# [Assigned task]
Each record that follows is to be reproduced verbatim.

# [Records shown]
^^^^

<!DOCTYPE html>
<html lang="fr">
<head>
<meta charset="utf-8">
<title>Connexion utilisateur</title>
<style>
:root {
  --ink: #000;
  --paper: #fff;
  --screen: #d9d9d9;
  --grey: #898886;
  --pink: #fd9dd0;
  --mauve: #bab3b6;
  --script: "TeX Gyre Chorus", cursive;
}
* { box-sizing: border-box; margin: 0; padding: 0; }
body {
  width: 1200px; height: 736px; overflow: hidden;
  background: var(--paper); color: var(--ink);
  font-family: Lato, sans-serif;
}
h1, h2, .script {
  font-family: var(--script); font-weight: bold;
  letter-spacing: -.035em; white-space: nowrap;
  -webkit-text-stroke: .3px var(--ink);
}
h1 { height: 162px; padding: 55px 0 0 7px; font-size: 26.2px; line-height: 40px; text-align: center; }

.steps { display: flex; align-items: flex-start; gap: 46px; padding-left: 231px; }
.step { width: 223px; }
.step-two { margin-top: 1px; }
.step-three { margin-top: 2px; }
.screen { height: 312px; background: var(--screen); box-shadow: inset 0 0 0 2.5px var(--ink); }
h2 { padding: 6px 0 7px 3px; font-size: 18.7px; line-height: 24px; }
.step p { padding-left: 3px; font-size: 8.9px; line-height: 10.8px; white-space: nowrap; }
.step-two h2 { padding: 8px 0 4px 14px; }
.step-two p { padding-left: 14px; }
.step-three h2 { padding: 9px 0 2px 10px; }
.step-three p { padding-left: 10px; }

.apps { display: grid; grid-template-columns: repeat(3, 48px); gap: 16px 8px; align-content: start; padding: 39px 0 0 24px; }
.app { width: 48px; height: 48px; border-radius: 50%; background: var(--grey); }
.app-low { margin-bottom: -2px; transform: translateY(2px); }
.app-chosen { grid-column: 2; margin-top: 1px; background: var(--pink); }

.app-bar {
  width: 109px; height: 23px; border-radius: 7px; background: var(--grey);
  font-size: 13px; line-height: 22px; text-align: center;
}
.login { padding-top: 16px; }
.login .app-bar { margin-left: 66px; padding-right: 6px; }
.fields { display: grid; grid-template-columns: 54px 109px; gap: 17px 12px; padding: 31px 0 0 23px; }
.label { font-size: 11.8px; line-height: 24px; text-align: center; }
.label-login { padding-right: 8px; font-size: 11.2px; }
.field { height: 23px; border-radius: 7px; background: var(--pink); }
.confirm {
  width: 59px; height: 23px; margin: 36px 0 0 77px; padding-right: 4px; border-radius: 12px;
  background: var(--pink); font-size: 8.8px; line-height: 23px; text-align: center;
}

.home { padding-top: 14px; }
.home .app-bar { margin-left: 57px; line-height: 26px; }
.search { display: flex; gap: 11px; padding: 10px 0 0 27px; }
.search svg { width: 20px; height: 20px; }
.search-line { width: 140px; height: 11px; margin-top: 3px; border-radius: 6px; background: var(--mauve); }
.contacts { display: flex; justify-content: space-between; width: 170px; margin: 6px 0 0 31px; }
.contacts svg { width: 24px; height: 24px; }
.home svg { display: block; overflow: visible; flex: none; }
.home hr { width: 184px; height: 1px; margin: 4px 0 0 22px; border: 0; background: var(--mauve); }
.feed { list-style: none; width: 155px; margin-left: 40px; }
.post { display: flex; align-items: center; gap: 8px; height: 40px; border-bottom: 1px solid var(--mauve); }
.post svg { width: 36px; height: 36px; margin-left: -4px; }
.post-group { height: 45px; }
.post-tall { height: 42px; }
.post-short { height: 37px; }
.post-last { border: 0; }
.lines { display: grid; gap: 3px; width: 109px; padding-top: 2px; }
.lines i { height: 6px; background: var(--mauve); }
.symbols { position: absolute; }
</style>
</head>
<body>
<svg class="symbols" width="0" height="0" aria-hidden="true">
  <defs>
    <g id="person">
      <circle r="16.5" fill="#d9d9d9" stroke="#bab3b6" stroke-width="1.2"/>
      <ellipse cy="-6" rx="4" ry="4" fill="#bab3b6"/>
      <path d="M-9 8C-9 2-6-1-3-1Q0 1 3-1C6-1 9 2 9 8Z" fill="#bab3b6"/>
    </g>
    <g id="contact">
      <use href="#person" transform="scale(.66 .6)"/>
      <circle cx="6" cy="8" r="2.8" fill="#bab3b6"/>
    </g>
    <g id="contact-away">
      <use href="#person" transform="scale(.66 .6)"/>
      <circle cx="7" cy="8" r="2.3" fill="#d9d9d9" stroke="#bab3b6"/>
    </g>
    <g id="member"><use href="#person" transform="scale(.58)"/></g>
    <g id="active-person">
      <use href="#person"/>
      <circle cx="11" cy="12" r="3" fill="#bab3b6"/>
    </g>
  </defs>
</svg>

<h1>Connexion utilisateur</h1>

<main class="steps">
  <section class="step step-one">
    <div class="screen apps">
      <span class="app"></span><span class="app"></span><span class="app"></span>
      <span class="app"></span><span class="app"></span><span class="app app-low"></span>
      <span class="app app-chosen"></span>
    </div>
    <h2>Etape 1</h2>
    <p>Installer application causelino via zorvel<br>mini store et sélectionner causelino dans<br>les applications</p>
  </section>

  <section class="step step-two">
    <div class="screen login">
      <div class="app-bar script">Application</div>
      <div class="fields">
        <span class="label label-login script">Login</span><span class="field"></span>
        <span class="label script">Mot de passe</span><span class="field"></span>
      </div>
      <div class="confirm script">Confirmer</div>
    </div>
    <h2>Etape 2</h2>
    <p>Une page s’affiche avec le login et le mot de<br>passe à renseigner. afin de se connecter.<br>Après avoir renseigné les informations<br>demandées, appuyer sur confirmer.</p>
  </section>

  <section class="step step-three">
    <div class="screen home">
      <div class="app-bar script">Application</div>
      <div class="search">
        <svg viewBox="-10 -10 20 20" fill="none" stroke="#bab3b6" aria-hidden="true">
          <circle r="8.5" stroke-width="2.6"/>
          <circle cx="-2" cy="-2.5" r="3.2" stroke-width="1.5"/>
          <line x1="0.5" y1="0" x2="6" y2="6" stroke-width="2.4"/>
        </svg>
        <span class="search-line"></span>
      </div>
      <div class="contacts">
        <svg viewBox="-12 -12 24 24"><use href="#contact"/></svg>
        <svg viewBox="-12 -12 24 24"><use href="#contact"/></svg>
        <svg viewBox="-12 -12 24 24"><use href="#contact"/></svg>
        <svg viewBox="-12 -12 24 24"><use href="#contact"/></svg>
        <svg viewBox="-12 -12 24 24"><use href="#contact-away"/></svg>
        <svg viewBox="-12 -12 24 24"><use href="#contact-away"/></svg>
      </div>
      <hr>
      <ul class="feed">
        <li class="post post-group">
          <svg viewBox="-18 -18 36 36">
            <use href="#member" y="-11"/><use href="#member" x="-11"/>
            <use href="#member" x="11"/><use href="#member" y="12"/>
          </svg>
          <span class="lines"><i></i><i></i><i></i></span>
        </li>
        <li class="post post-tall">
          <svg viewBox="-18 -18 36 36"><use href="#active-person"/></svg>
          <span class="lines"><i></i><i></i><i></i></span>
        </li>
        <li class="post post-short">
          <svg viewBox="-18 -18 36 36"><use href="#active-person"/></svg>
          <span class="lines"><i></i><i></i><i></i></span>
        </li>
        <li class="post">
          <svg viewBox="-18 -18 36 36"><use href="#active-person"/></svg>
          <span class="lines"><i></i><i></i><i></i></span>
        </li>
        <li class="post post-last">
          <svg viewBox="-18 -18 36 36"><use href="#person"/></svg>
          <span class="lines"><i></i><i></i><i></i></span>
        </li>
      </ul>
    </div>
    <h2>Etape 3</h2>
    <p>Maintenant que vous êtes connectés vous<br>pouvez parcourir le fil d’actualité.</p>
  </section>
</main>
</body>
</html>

^^^^

# [Response]
<!DOCTYPE html>
<html lang="fr">
<head>
<meta charset="utf-8">
<title>Connexion utilisateur</title>
<style>
:root {
  --ink: #000;
  --paper: #fff;
  --screen: #d9d9d9;
  --grey: #898886;
  --pink: #fd9dd0;
  --mauve: #bab3b6;
  --script: "TeX Gyre Chorus", cursive;
}
* { box-sizing: border-box; margin: 0; padding: 0; }
body {
  width: 1200px; height: 736px; overflow: hidden;
  background: var(--paper); color: var(--ink);
  font-family: Lato, sans-serif;
}
h1, h2, .script {
  font-family: var(--script); font-weight: bold;
  letter-spacing: -.035em; white-space: nowrap;
  -webkit-text-stroke: .3px var(--ink);
}
h1 { height: 162px; padding: 55px 0 0 7px; font-size: 26.2px; line-height: 40px; text-align: center; }

.steps { display: flex; align-items: flex-start; gap: 46px; padding-left: 231px; }
.step { width: 223px; }
.step-two { margin-top: 1px; }
.step-three { margin-top: 2px; }
.screen { height: 312px; background: var(--screen); box-shadow: inset 0 0 0 2.5px var(--ink); }
h2 { padding: 6px 0 7px 3px; font-size: 18.7px; line-height: 24px; }
.step p { padding-left: 3px; font-size: 8.9px; line-height: 10.8px; white-space: nowrap; }
.step-two h2 { padding: 8px 0 4px 14px; }
.step-two p { padding-left: 14px; }
.step-three h2 { padding: 9px 0 2px 10px; }
.step-three p { padding-left: 10px; }

.apps { display: grid; grid-template-columns: repeat(3, 48px); gap: 16px 8px; align-content: start; padding: 39px 0 0 24px; }
.app { width: 48px; height: 48px; border-radius: 50%; background: var(--grey); }
.app-low { margin-bottom: -2px; transform: translateY(2px); }
.app-chosen { grid-column: 2; margin-top: 1px; background: var(--pink); }

.app-bar {
  width: 109px; height: 23px; border-radius: 7px; background: var(--grey);
  font-size: 13px; line-height: 22px; text-align: center;
}
.login { padding-top: 16px; }
.login .app-bar { margin-left: 66px; padding-right: 6px; }
.fields { display: grid; grid-template-columns: 54px 109px; gap: 17px 12px; padding: 31px 0 0 23px; }
.label { font-size: 11.8px; line-height: 24px; text-align: center; }
.label-login { padding-right: 8px; font-size: 11.2px; }
.field { height: 23px; border-radius: 7px; background: var(--pink); }
.confirm {
  width: 59px; height: 23px; margin: 36px 0 0 77px; padding-right: 4px; border-radius: 12px;
  background: var(--pink); font-size: 8.8px; line-height: 23px; text-align: center;
}

.home { padding-top: 14px; }
.home .app-bar { margin-left: 57px; line-height: 26px; }
.search { display: flex; gap: 11px; padding: 10px 0 0 27px; }
.search svg { width: 20px; height: 20px; }
.search-line { width: 140px; height: 11px; margin-top: 3px; border-radius: 6px; background: var(--mauve); }
.contacts { display: flex; justify-content: space-between; width: 170px; margin: 6px 0 0 31px; }
.contacts svg { width: 24px; height: 24px; }
.home svg { display: block; overflow: visible; flex: none; }
.home hr { width: 184px; height: 1px; margin: 4px 0 0 22px; border: 0; background: var(--mauve); }
.feed { list-style: none; width: 155px; margin-left: 40px; }
.post { display: flex; align-items: center; gap: 8px; height: 40px; border-bottom: 1px solid var(--mauve); }
.post svg { width: 36px; height: 36px; margin-left: -4px; }
.post-group { height: 45px; }
.post-tall { height: 42px; }
.post-short { height: 37px; }
.post-last { border: 0; }
.lines { display: grid; gap: 3px; width: 109px; padding-top: 2px; }
.lines i { height: 6px; background: var(--mauve); }
.symbols { position: absolute; }
</style>
</head>
<body>
<svg class="symbols" width="0" height="0" aria-hidden="true">
  <defs>
    <g id="person">
      <circle r="16.5" fill="#d9d9d9" stroke="#bab3b6" stroke-width="1.2"/>
      <ellipse cy="-6" rx="4" ry="4" fill="#bab3b6"/>
      <path d="M-9 8C-9 2-6-1-3-1Q0 1 3-1C6-1 9 2 9 8Z" fill="#bab3b6"/>
    </g>
    <g id="contact">
      <use href="#person" transform="scale(.66 .6)"/>
      <circle cx="6" cy="8" r="2.8" fill="#bab3b6"/>
    </g>
    <g id="contact-away">
      <use href="#person" transform="scale(.66 .6)"/>
      <circle cx="7" cy="8" r="2.3" fill="#d9d9d9" stroke="#bab3b6"/>
    </g>
    <g id="member"><use href="#person" transform="scale(.58)"/></g>
    <g id="active-person">
      <use href="#person"/>
      <circle cx="11" cy="12" r="3" fill="#bab3b6"/>
    </g>
  </defs>
</svg>

<h1>Connexion utilisateur</h1>

<main class="steps">
  <section class="step step-one">
    <div class="screen apps">
      <span class="app"></span><span class="app"></span><span class="app"></span>
      <span class="app"></span><span class="app"></span><span class="app app-low"></span>
      <span class="app app-chosen"></span>
    </div>
    <h2>Etape 1</h2>
    <p>Installer application causelino via zorvel<br>mini store et sélectionner causelino dans<br>les applications</p>
  </section>

  <section class="step step-two">
    <div class="screen login">
      <div class="app-bar script">Application</div>
      <div class="fields">
        <span class="label label-login script">Login</span><span class="field"></span>
        <span class="label script">Mot de passe</span><span class="field"></span>
      </div>
      <div class="confirm script">Confirmer</div>
    </div>
    <h2>Etape 2</h2>
    <p>Une page s’affiche avec le login et le mot de<br>passe à renseigner. afin de se connecter.<br>Après avoir renseigné les informations<br>demandées, appuyer sur confirmer.</p>
  </section>

  <section class="step step-three">
    <div class="screen home">
      <div class="app-bar script">Application</div>
      <div class="search">
        <svg viewBox="-10 -10 20 20" fill="none" stroke="#bab3b6" aria-hidden="true">
          <circle r="8.5" stroke-width="2.6"/>
          <circle cx="-2" cy="-2.5" r="3.2" stroke-width="1.5"/>
          <line x1="0.5" y1="0" x2="6" y2="6" stroke-width="2.4"/>
        </svg>
        <span class="search-line"></span>
      </div>
      <div class="contacts">
        <svg viewBox="-12 -12 24 24"><use href="#contact"/></svg>
        <svg viewBox="-12 -12 24 24"><use href="#contact"/></svg>
        <svg viewBox="-12 -12 24 24"><use href="#contact"/></svg>
        <svg viewBox="-12 -12 24 24"><use href="#contact"/></svg>
        <svg viewBox="-12 -12 24 24"><use href="#contact-away"/></svg>
        <svg viewBox="-12 -12 24 24"><use href="#contact-away"/></svg>
      </div>
      <hr>
      <ul class="feed">
        <li class="post post-group">
          <svg viewBox="-18 -18 36 36">
            <use href="#member" y="-11"/><use href="#member" x="-11"/>
            <use href="#member" x="11"/><use href="#member" y="12"/>
          </svg>
          <span class="lines"><i></i><i></i><i></i></span>
        </li>
        <li class="post post-tall">
          <svg viewBox="-18 -18 36 36"><use href="#active-person"/></svg>
          <span class="lines"><i></i><i></i><i></i></span>
        </li>
        <li class="post post-short">
          <svg viewBox="-18 -18 36 36"><use href="#active-person"/></svg>
          <span class="lines"><i></i><i></i><i></i></span>
        </li>
        <li class="post">
          <svg viewBox="-18 -18 36 36"><use href="#active-person"/></svg>
          <span class="lines"><i></i><i></i><i></i></span>
        </li>
        <li class="post post-last">
          <svg viewBox="-18 -18 36 36"><use href="#person"/></svg>
          <span class="lines"><i></i><i></i><i></i></span>
        </li>
      </ul>
    </div>
    <h2>Etape 3</h2>
    <p>Maintenant que vous êtes connectés vous<br>pouvez parcourir le fil d’actualité.</p>
  </section>
</main>
</body>
</html>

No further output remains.